"We will not allow this valuable new medium to be exploited by child pornographers or child predators," proclaimed Steve Case, AOL's CEO, at a recent Internet summit.

Sounds very reassuring, but AOL's record speaks otherwise.

By the end of 1997, federal and local law enforcement agencies had identified more than 1,500 suspected pedophiles in 32 states primarily through AOL chat rooms. The New York Times reported last week on alleged adult predators who tried to lure children into sexual trysts through AOL chat rooms. The Bergen County (N.J.) Record has reported extensively on gay teens abused, raped and murdered by AOL chat-room stalkers.

A convicted child molester told the newspaper that one AOL chat room, NJM4M ("New Jersey Men for Men"), remains a favorite site for pedophiles.

This spring, a Texas pastor was indicted on federal charges of obtaining and transmitting child pornography through his AOL accounts at home and at his church. And last month, a West Palm Beach, Fla., woman petitioned the Florida Supreme Court to let her sue AOL because pornographic videos of her then 11-year-old son were sold through an AOL chat room.

The mother, who is seeking $8 million in civil damages, blames AOL for creating "a home shopping network for pedophiles and child pornographers." Her son's social studies teacher, who made and sold the tapes, is serving 22 years in federal prison for distributing and receiving child pornography through AOL.

AOL's highly touted safety net is not only full of gaping holes, it is also riddled with offensive political bias. While pedophiles roam AOL chat rooms, the PC patrol is busy bouncing perfectly law-abiding citizens out the door. Jim Supica, who runs a licensed, family-owned business selling collectable firearms, saw his AOL Web site removed without warning by company censors, who said it violated community standards.

"I don't argue with their right to take any site down. But it was their attitude. They treated me like I was a pornographer," Supica told me. Supica has heard from other legal, licensed firearms dealers who were purged from AOL. This anti-gun stance may please left-leaning subscribers, but how does this protect children from online pedophiles?

Meanwhile, AOL has just announced a three-year "premier alliance" with PlanetOut, a lesbian and gay online network, which will receive prominent placement in AOL chat areas.

How will the company's anti-vulgarity cops keep up? AOL's new premier ally features raunchy porn advertising, chat rooms and community areas titled "Young and Restless," "Boystory" and "M4M," and links to such sites as ""

An AOL spokeswoman told me the company was "proud" of the alliance. But AOL cannot plead ignorance about the rampant sexual nature of these gay chat rooms. In San Francisco two months ago, health officials tracked a syphilis outbreak to an "M4M" chat room. AOL called on PlanetOut for help in warning other chat users who might have been infected.

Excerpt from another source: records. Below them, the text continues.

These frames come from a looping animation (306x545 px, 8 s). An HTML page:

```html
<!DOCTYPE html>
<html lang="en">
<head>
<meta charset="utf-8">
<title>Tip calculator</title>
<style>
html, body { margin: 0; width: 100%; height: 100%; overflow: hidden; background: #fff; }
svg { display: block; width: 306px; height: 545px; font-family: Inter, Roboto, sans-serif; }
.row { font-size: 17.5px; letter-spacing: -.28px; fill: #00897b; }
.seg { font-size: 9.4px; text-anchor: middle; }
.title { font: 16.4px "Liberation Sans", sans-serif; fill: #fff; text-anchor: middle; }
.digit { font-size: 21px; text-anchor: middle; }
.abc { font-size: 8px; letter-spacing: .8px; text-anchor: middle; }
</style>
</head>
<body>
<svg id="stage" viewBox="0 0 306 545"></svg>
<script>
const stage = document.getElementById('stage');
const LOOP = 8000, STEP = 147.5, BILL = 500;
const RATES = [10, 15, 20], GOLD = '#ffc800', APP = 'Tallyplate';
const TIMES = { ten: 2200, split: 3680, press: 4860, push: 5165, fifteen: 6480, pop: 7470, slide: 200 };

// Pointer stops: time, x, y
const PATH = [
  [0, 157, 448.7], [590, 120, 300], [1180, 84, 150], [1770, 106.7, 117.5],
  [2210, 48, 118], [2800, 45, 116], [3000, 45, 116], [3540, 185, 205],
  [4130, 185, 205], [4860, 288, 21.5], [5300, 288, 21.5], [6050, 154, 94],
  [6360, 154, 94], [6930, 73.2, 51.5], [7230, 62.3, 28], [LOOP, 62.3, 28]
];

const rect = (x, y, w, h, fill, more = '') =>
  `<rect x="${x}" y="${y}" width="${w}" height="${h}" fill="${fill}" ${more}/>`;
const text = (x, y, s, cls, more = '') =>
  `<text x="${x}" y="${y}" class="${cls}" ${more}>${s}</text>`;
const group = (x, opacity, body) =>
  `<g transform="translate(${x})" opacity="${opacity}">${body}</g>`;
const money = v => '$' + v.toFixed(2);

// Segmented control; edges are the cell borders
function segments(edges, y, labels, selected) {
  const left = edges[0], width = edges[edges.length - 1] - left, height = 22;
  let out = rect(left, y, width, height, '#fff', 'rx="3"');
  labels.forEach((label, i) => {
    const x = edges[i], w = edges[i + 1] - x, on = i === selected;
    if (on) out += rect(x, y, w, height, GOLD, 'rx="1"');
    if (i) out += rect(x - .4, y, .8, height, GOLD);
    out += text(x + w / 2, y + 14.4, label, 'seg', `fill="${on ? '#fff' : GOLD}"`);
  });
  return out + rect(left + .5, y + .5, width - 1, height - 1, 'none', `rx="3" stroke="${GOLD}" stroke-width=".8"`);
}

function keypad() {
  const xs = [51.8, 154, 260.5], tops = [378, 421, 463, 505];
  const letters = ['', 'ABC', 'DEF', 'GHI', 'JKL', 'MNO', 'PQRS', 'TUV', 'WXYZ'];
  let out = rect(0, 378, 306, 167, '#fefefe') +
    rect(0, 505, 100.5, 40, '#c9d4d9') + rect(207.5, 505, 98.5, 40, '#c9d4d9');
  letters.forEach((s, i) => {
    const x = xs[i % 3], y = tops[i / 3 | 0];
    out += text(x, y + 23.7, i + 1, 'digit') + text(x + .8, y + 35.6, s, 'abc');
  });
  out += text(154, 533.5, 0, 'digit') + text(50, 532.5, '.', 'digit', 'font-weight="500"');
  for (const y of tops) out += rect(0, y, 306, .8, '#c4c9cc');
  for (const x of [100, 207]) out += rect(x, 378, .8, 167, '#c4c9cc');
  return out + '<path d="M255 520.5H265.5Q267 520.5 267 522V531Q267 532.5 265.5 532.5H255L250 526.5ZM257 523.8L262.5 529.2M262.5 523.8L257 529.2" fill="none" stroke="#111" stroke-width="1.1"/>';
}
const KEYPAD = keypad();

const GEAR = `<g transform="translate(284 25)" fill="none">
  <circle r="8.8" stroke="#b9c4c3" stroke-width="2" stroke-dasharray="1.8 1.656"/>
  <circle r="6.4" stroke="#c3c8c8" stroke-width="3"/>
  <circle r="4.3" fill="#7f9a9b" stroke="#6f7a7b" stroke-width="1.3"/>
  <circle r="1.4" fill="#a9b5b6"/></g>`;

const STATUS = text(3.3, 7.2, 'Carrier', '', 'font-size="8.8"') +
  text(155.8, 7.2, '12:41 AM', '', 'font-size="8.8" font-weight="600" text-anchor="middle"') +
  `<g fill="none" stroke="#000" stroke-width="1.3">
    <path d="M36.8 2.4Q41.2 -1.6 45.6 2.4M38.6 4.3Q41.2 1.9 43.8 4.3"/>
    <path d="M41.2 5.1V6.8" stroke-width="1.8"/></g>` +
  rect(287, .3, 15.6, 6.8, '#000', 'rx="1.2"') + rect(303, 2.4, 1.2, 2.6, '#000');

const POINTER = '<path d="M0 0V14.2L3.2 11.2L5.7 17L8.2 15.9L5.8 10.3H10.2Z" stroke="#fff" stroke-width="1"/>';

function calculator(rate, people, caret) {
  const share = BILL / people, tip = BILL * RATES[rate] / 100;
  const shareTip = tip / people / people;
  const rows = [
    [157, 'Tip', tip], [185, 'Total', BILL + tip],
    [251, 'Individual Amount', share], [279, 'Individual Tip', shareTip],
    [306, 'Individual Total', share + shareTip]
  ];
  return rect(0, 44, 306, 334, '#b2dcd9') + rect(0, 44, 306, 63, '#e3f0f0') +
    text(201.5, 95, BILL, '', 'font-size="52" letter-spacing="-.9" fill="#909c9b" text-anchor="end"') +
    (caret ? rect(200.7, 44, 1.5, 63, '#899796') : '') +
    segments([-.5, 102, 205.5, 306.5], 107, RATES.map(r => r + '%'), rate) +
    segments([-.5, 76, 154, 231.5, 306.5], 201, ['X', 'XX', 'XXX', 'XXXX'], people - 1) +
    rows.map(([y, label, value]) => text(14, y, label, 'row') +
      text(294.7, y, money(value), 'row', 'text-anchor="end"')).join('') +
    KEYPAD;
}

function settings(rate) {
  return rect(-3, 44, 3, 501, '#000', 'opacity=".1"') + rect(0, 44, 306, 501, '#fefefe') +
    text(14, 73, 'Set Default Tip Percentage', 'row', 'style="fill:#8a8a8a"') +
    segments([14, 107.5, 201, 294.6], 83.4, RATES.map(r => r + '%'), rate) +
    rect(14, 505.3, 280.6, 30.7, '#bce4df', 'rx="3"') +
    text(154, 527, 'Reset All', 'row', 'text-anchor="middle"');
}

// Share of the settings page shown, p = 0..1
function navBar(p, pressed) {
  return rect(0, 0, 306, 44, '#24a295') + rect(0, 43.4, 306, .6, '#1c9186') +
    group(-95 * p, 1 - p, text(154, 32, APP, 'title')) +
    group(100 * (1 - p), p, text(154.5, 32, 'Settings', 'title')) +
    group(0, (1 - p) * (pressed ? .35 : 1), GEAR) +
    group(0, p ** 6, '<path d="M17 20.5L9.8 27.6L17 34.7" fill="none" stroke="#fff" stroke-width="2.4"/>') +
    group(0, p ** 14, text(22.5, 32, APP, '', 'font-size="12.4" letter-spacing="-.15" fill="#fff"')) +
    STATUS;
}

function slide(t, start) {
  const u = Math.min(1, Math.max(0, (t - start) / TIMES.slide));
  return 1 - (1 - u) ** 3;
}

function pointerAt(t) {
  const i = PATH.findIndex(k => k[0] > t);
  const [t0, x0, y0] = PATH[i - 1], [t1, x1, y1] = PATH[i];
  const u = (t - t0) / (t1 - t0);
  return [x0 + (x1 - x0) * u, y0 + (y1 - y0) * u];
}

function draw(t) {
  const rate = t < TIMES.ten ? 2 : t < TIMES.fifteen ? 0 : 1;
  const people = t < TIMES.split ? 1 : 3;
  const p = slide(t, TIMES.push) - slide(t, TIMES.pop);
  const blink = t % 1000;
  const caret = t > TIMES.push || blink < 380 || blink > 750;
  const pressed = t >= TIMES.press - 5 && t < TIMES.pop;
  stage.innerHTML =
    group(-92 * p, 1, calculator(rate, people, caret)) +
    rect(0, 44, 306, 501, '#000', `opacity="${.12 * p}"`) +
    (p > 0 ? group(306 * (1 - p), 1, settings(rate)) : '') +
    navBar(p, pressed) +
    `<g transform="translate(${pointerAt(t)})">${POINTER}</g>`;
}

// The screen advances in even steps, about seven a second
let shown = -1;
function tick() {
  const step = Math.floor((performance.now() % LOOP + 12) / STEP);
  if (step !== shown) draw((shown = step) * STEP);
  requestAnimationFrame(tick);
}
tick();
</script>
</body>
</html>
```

New laws won't cure AOL's hypocritical community standards. Government intervention is no substitute for parental accountability. The best defenses are increased consumer choices and the free exchange of ideas.

Fortunately, the Internet offers vast supplies of both - and it doesn't take AOL to get there.

JWR contributor Michelle Malkin can be reached by clicking here.


10/22/99: The persecution of Harry Potter
10/20/99: Don't doctor the law
10/14/99: The trouble with kids today
10/12/99: Pro-animal, pro-abortion, anti-speech?
10/07/99: Beltway press corps needs more skunks
09/30/99: ESPN overlooks athlete of faith, grace, and guts
09/27/99: Personal freedom going up in smoke
09/15/99: Farewell, "Miss" America
09/10/99: Will George W. work for a color-blind America?
09/03/99: Feminization of gun debate drowns out sober analysis
08/27/99: America is abundant land of equal-opportunity insult
08/10/99: Protect the next generation from diversity do-goodism
08/04/99: Sweepstakes vs. state lottery: double standards on gambling
07/21/99: "True-life tales from the Thin Red Line" (or "Honor those who sacrificed their lives for peace")
07/21/99: Reading, 'Riting, and Raunchiness?
07/14/99: Journalists' group-think is not unity
06/30/99: July Fourth programming for the Springer generation
06/25/99: Speechless in Seattle
06/15/99: Making a biblical argument against federal death taxes

©1999, Creators Syndicate